Task:
A single number is wanted: how many lines of the records below contain the word "body".

Data extract:
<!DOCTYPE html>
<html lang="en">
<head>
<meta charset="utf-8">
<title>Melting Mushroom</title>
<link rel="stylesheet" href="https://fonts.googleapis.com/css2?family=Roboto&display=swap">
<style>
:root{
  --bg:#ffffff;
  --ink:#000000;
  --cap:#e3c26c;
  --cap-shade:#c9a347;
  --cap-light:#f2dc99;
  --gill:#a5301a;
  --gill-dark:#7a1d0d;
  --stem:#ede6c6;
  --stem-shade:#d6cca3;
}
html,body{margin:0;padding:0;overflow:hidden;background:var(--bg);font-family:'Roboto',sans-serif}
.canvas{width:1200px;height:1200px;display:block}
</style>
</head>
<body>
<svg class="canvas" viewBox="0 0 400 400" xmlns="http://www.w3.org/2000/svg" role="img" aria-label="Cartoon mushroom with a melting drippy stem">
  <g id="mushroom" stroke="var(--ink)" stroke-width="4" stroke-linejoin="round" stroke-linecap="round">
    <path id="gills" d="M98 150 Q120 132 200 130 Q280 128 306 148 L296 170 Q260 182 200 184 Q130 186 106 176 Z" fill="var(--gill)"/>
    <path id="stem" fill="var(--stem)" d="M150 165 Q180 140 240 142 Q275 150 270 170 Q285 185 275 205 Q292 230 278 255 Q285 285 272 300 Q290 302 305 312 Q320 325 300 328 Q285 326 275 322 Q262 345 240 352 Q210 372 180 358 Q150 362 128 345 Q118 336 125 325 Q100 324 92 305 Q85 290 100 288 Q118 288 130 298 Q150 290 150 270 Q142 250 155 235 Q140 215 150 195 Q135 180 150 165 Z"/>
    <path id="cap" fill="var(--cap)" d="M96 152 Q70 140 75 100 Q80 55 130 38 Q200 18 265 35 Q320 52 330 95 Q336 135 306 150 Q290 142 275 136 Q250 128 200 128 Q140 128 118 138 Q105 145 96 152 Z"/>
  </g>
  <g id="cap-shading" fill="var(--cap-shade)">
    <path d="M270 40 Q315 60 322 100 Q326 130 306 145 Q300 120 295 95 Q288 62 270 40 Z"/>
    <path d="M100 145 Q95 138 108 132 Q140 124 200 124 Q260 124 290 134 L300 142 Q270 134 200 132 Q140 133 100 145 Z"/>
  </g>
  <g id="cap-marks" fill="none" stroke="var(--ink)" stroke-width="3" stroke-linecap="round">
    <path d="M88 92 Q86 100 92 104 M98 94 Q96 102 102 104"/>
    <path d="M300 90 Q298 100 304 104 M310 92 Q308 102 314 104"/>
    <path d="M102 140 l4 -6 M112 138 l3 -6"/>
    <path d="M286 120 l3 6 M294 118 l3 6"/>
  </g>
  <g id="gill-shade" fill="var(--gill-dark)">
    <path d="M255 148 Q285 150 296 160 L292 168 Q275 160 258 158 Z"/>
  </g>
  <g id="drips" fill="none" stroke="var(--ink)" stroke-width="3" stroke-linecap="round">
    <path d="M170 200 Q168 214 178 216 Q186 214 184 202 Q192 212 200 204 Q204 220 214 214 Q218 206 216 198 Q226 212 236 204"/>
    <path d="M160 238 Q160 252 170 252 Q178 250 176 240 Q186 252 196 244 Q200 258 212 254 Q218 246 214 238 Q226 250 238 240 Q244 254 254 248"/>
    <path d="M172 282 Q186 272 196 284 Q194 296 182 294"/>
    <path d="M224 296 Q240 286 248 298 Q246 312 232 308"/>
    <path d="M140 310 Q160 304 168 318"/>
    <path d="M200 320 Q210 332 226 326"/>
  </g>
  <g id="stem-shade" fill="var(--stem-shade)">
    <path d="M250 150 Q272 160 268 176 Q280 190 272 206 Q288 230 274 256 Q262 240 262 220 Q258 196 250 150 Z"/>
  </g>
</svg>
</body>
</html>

Solution for this problem:
3